Understanding the interaction between pastoralism and ecosystem services of the Transfrontier Biosphere Reserve of W in Benin Republic

PhD project by Charles Tamou. This study aims at studying interaction between the conservation of biodiversity, wildlife and its habitat in the Transfrontier Biosphere Reserve of the W and livestock production by pastoralists in Benin. Such understanding will be the basis of scenario analysis in order to identify options that will contribute to the improvement of the livelihoods of pastoralists while maintaining rangeland ecosystem integrity and biodiversity.

The region of the Transfrontier Biosphere Reserve of W (TBRW) is a large area of more than 560.000 ha devoted to wildlife and its habitat conservation since 1954. The landscape of this region consists of savannah, shrubland and riparian forests along the Niger river and its tributaries. But, since the drought of 1970, the region became the sink of cattle herds from Burkina Faso, Niger, and Nigeria and sometimes from Mali and Mauritania, in search for water and fodder, usually in dry season. In spite of the fact that this activity is forbidden, pastoralists get in every year. Population growth triggers demand for more food and fibres and, as a consequence, crop farming (especially cotton cultivation) expanded around the region of the TBRW. This increased the area of crop cultivation in the region of TBRW and forced pastoralist to go into the inner of the TBRW. Results from an aerial survey in May 2003 showed that about 65000 transhumant cattle had entered TBRW. This situation led the TBRW-officer to use weapons in order to get cattle out of the protected area. But cattle are still present in the park and the competition for land in and around TBRW between pastoralists, crop farmers and nature conservation is high. It is therefore essential to explore whether these objectives can sustainably co-exist and if so, which options for sustainable use of the TBRW and its surrounding region can be identified. To do this we need to understand the interaction between vegetation and soil ecosystems of the TBRW on the one hand  and pastoralists’ practices on the other hand. This main objective of the present PhD project will be achieved by addressing the following sub-objectives:

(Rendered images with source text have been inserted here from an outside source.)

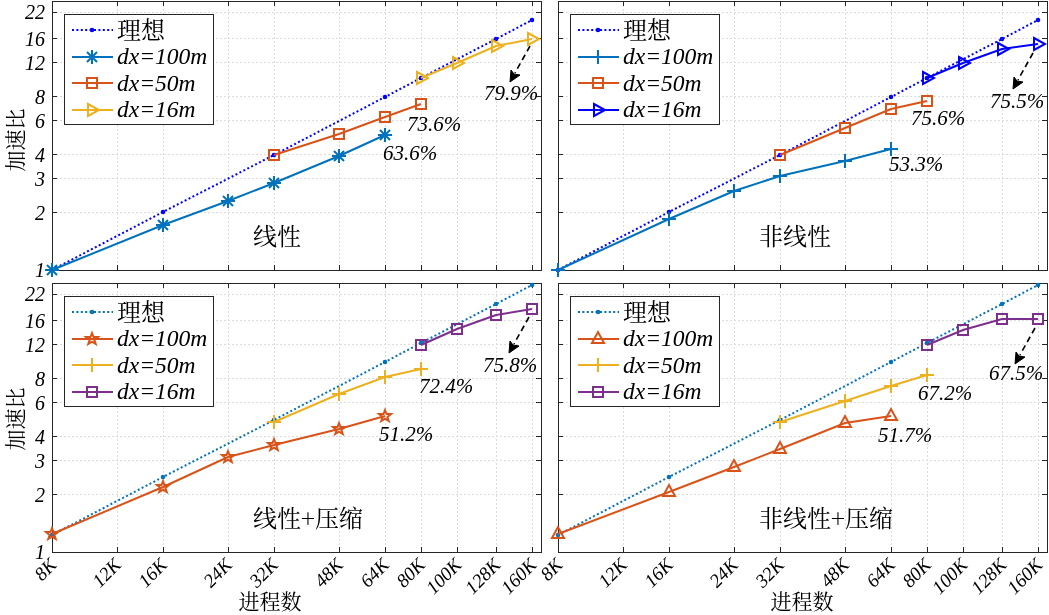
<!DOCTYPE html>
<html lang="zh-CN">
<head>
<meta charset="utf-8">
<title>加速比</title>
<style>
:root{--ink:#000;--frame:#262626;--indigo:#0000ff;--blue:#0072bd;--orange:#d95319;--yellow:#edb120;--purple:#7e2f8e;
--latin:"Liberation Serif",serif;--song:"Noto Serif CJK SC","Noto Serif CJK JP",serif}
*{box-sizing:border-box;margin:0;padding:0}
body{width:1049px;height:615px;overflow:hidden;background:#fff;color:var(--ink);font:italic 21px/1 var(--latin)}
.charts{width:1049px;height:615px;position:relative;overflow:hidden;padding:1px 0 0 52px;display:grid;grid-template:270px 270px/490px 490px;gap:12px 16px}
.panel{position:relative;width:490px;height:270px}
.plot{position:absolute;left:0;top:0;overflow:visible;fill:none;stroke-width:2}
.symbols{position:absolute;width:0;height:0}
.indigo{stroke:var(--indigo)}.blue{stroke:var(--blue)}.orange{stroke:var(--orange)}.yellow{stroke:var(--yellow)}.purple{stroke:var(--purple)}
.legend{position:absolute;left:12px;top:13px;width:150px;height:111px;border:1px solid var(--frame);background:#fff;list-style:none;padding:2px 0 1px 7px;display:flex;flex-direction:column;justify-content:space-between}
.legend li{display:flex;align-items:center;gap:3px;height:26px;font-size:23.5px;white-space:nowrap}
.legend svg{width:42px;height:26px;fill:none;stroke-width:2;flex:none}
.legend .cn{padding-bottom:3px}
.cn{font:200 24px/1 var(--song)}
.title,.value,.y-axis span{position:absolute;left:calc(var(--x)*1px);top:calc(var(--y)*1px);transform:translate(-50%,-50%);white-space:nowrap}
.y-axis span{left:-7px;transform:translate(-100%,-50%);font-size:20px}
.x-axis span{position:absolute;top:269px;right:calc(489px - var(--x)*1px);font-size:19px;transform-origin:100% 50%;transform:rotate(-45deg);white-space:nowrap}
.axis-name{position:absolute;left:calc(var(--x)*1px);top:calc(var(--y)*1px);font:200 21px/1 var(--song);white-space:nowrap;transform:translate(-50%,-50%)}
.axis-name.side{transform:translate(-50%,-50%) rotate(-90deg)}
</style>
</head>
<body>
<svg class="symbols" aria-hidden="true">
<defs>
<circle id="dot" r="1.3"/>
<path id="plus" d="M-7 0H7M0-7V7"/>
<path id="asterisk" d="M-7 0H7M0-7V7M-5-5L5 5M-5 5L5-5"/>
<rect id="square" x="-5" y="-5" width="10" height="10"/>
<polygon id="right" points="-4,-6 7,0 -4,6"/>
<polygon id="up" points="-6,4 0,-7 6,4"/>
<polygon id="star" points="0,-6 1.5,-2 6,-2 2.4,1 3.7,5 0,2.6 -3.7,5 -2.4,1 -6,-2 -1.5,-2"/>
<g id="arrow" stroke="#000"><path d="M20-36L5-9" stroke-width="1.6" stroke-dasharray="6 4"/><polygon points="0,0 10,-7 4,-8 1,-12" fill="#000" stroke-width="1"/></g>
<g id="axes" stroke-width="1">
<path stroke="#dcdcdc" stroke-dasharray="2 2" d="M65.5 0V269M111.5 0V269M176.5 0V269M222.5 0V269M287.5 0V269M333.5 0V269M369.5 0V269M405.5 0V269M444.5 0V269M480.5 0V269M0 211.5H489M0 177.5H489M0 153.5H489M0 119.5H489M0 95.5H489M0 61.5H489M0 37.5H489M0 11.5H489"/>
<path stroke="#262626" d="M65.5 269v-5M111.5 269v-5M176.5 269v-5M222.5 269v-5M287.5 269v-5M333.5 269v-5M369.5 269v-5M405.5 269v-5M444.5 269v-5M480.5 269v-5M65.5 0v5M111.5 0v5M176.5 0v5M222.5 0v5M287.5 0v5M333.5 0v5M369.5 0v5M405.5 0v5M444.5 0v5M480.5 0v5M0 211.5h5M0 177.5h5M0 153.5h5M0 119.5h5M0 95.5h5M0 61.5h5M0 37.5h5M0 11.5h5M489 211.5h-5M489 177.5h-5M489 153.5h-5M489 119.5h-5M489 95.5h-5M489 61.5h-5M489 37.5h-5M489 11.5h-5"/>
<rect x=".5" y=".5" width="489" height="269" stroke="#262626"/>
</g>
<g id="ideal-line"><polyline points="0,269 111,211 222,154 333,96 369,77 444,38 480,19" stroke-dasharray="2 2.4"/><use href="#dot" y="269"/><use href="#dot" x="111" y="211"/><use href="#dot" x="222" y="154"/><use href="#dot" x="333" y="96"/><use href="#dot" x="369" y="77"/><use href="#dot" x="444" y="38"/><use href="#dot" x="480" y="19"/></g>
<path id="key" d="M0 13H41"/>
<g id="ideal-key"><path d="M0 13H41" stroke-dasharray="2 2.4"/><use href="#dot" x="20" y="13"/></g>
</defs>
</svg>
<main class="charts">

<section class="panel">
<svg class="plot" width="490" height="270">
<use href="#axes"/>
<use class="indigo" href="#ideal-line"/>
<g class="blue"><polyline points="0,269 111,224 176,200 222,182 287,155 333,134"/><use href="#asterisk" y="269"/><use href="#asterisk" x="111" y="224"/><use href="#asterisk" x="176" y="200"/><use href="#asterisk" x="222" y="182"/><use href="#asterisk" x="287" y="155"/><use href="#asterisk" x="333" y="134"/></g>
<g class="orange"><polyline points="222,154 287,133 333,116 369,103"/><use href="#square" x="222" y="154"/><use href="#square" x="287" y="133"/><use href="#square" x="333" y="116"/><use href="#square" x="369" y="103"/></g>
<g class="yellow"><polyline points="369,77 405,62 444,45 480,38"/><use href="#right" x="369" y="77"/><use href="#right" x="405" y="62"/><use href="#right" x="444" y="45"/><use href="#right" x="480" y="38"/></g>
<use href="#arrow" x="458" y="81"/>
</svg>
<ul class="legend">
<li><svg class="indigo"><use href="#ideal-key"/></svg><span class="cn">理想</span></li>
<li><svg class="blue"><use href="#key"/><use href="#asterisk" x="20" y="13"/></svg>dx=100m</li>
<li><svg class="orange"><use href="#key"/><use href="#square" x="20" y="13"/></svg>dx=50m</li>
<li><svg class="yellow"><use href="#key"/><use href="#right" x="20" y="13"/></svg>dx=16m</li>
</ul>
<span class="value" style="--x:459;--y:92">79.9%</span>
<span class="value" style="--x:382;--y:123">73.6%</span>
<span class="value" style="--x:358;--y:152">63.6%</span>
<h2 class="title cn" style="--x:225;--y:234">线性</h2>
<div class="y-axis"><span style="--y:11">22</span><span style="--y:38">16</span><span style="--y:62">12</span><span style="--y:96">8</span><span style="--y:120">6</span><span style="--y:154">4</span><span style="--y:178">3</span><span style="--y:212">2</span><span style="--y:269">1</span></div>
<span class="axis-name side" style="--x:-38;--y:139">加速比</span>
</section>

<section class="panel">
<svg class="plot" width="490" height="270">
<use href="#axes"/>
<use class="indigo" href="#ideal-line"/>
<g class="blue"><polyline points="0,269 111,218 176,190 222,175 287,160 333,148"/><use href="#plus" y="269"/><use href="#plus" x="111" y="218"/><use href="#plus" x="176" y="190"/><use href="#plus" x="222" y="175"/><use href="#plus" x="287" y="160"/><use href="#plus" x="333" y="148"/></g>
<g class="orange"><polyline points="222,154 287,127 333,108 369,100"/><use href="#square" x="222" y="154"/><use href="#square" x="287" y="127"/><use href="#square" x="333" y="108"/><use href="#square" x="369" y="100"/></g>
<g class="indigo"><polyline points="369,77 405,62 444,48 480,43"/><use href="#right" x="369" y="77"/><use href="#right" x="405" y="62"/><use href="#right" x="444" y="48"/><use href="#right" x="480" y="43"/></g>
<use href="#arrow" x="455" y="88"/>
</svg>
<ul class="legend">
<li><svg class="indigo"><use href="#ideal-key"/></svg><span class="cn">理想</span></li>
<li><svg class="blue"><use href="#key"/><use href="#plus" x="20" y="13"/></svg>dx=100m</li>
<li><svg class="orange"><use href="#key"/><use href="#square" x="20" y="13"/></svg>dx=50m</li>
<li><svg class="indigo"><use href="#key"/><use href="#right" x="20" y="13"/></svg>dx=16m</li>
</ul>
<span class="value" style="--x:459;--y:100">75.5%</span>
<span class="value" style="--x:380;--y:117">75.6%</span>
<span class="value" style="--x:358;--y:163">53.3%</span>
<h2 class="title cn" style="--x:237;--y:234">非线性</h2>
</section>

<section class="panel">
<svg class="plot" width="490" height="270">
<use href="#axes"/>
<use class="blue" href="#ideal-line" y="-17"/>
<g class="orange"><polyline points="0,251 111,204 176,174 222,162 287,146 333,133"/><use href="#star" y="251"/><use href="#star" x="111" y="204"/><use href="#star" x="176" y="174"/><use href="#star" x="222" y="162"/><use href="#star" x="287" y="146"/><use href="#star" x="333" y="133"/></g>
<g class="yellow"><polyline points="222,139 287,111 333,94 369,86"/><use href="#plus" x="222" y="139"/><use href="#plus" x="287" y="111"/><use href="#plus" x="333" y="94"/><use href="#plus" x="369" y="86"/></g>
<g class="purple"><polyline points="369,62 405,46 444,32 480,26"/><use href="#square" x="369" y="62"/><use href="#square" x="405" y="46"/><use href="#square" x="444" y="32"/><use href="#square" x="480" y="26"/></g>
<use href="#arrow" x="457" y="70"/>
</svg>
<ul class="legend">
<li><svg class="blue"><use href="#ideal-key"/></svg><span class="cn">理想</span></li>
<li><svg class="orange"><use href="#key"/><use href="#star" x="20" y="13"/></svg>dx=100m</li>
<li><svg class="yellow"><use href="#key"/><use href="#plus" x="20" y="13"/></svg>dx=50m</li>
<li><svg class="purple"><use href="#key"/><use href="#square" x="20" y="13"/></svg>dx=16m</li>
</ul>
<span class="value" style="--x:458;--y:82">75.8%</span>
<span class="value" style="--x:394;--y:103">72.4%</span>
<span class="value" style="--x:354;--y:151">51.2%</span>
<h2 class="title cn" style="--x:256;--y:234">线性+压缩</h2>
<div class="y-axis"><span style="--y:11">22</span><span style="--y:38">16</span><span style="--y:62">12</span><span style="--y:96">8</span><span style="--y:120">6</span><span style="--y:154">4</span><span style="--y:178">3</span><span style="--y:212">2</span><span style="--y:269">1</span></div>
<span class="axis-name side" style="--x:-38;--y:136">加速比</span>
<div class="x-axis"><span style="--x:0">8K</span><span style="--x:65">12K</span><span style="--x:111">16K</span><span style="--x:176">24K</span><span style="--x:222">32K</span><span style="--x:287">48K</span><span style="--x:333">64K</span><span style="--x:369">80K</span><span style="--x:405">100K</span><span style="--x:444">128K</span><span style="--x:480">160K</span></div>
<span class="axis-name" style="--x:218;--y:317">进程数</span>
</section>

<section class="panel">
<svg class="plot" width="490" height="270">
<use href="#axes"/>
<use class="blue" href="#ideal-line" y="-17"/>
<g class="orange"><polyline points="0,251 111,209 176,184 222,166 287,140 333,133"/><use href="#up" y="251"/><use href="#up" x="111" y="209"/><use href="#up" x="176" y="184"/><use href="#up" x="222" y="166"/><use href="#up" x="287" y="140"/><use href="#up" x="333" y="133"/></g>
<g class="yellow"><polyline points="222,139 287,118 333,103 369,92"/><use href="#plus" x="222" y="139"/><use href="#plus" x="287" y="118"/><use href="#plus" x="333" y="103"/><use href="#plus" x="369" y="92"/></g>
<g class="purple"><polyline points="369,62 405,47 444,36 480,36"/><use href="#square" x="369" y="62"/><use href="#square" x="405" y="47"/><use href="#square" x="444" y="36"/><use href="#square" x="480" y="36"/></g>
<use href="#arrow" x="457" y="81"/>
</svg>
<ul class="legend">
<li><svg class="blue"><use href="#ideal-key"/></svg><span class="cn">理想</span></li>
<li><svg class="orange"><use href="#key"/><use href="#up" x="20" y="13"/></svg>dx=100m</li>
<li><svg class="yellow"><use href="#key"/><use href="#plus" x="20" y="13"/></svg>dx=50m</li>
<li><svg class="purple"><use href="#key"/><use href="#square" x="20" y="13"/></svg>dx=16m</li>
</ul>
<span class="value" style="--x:458;--y:90">67.5%</span>
<span class="value" style="--x:387;--y:110">67.2%</span>
<span class="value" style="--x:347;--y:152">51.7%</span>
<h2 class="title cn" style="--x:268;--y:234">非线性+压缩</h2>
<div class="x-axis"><span style="--x:0">8K</span><span style="--x:65">12K</span><span style="--x:111">16K</span><span style="--x:176">24K</span><span style="--x:222">32K</span><span style="--x:287">48K</span><span style="--x:333">64K</span><span style="--x:369">80K</span><span style="--x:405">100K</span><span style="--x:444">128K</span><span style="--x:480">160K</span></div>
<span class="axis-name" style="--x:244;--y:317">进程数</span>
</section>

</main>
</body>
</html>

  1. Analyze the competing uses of land in TBRW and its surrounding region;

  2. Analyze pastoralists’ practices, ecological knowledge and perception of the impacts of their activities on ecosystem services;

  3. Assess the impact of pastoralists’ practices on rangeland ecology;

  4. Analyze the sustainability of the current land use in this region and identify sustainable options for livestock production by pastoralists in compliance with conservation’s goal.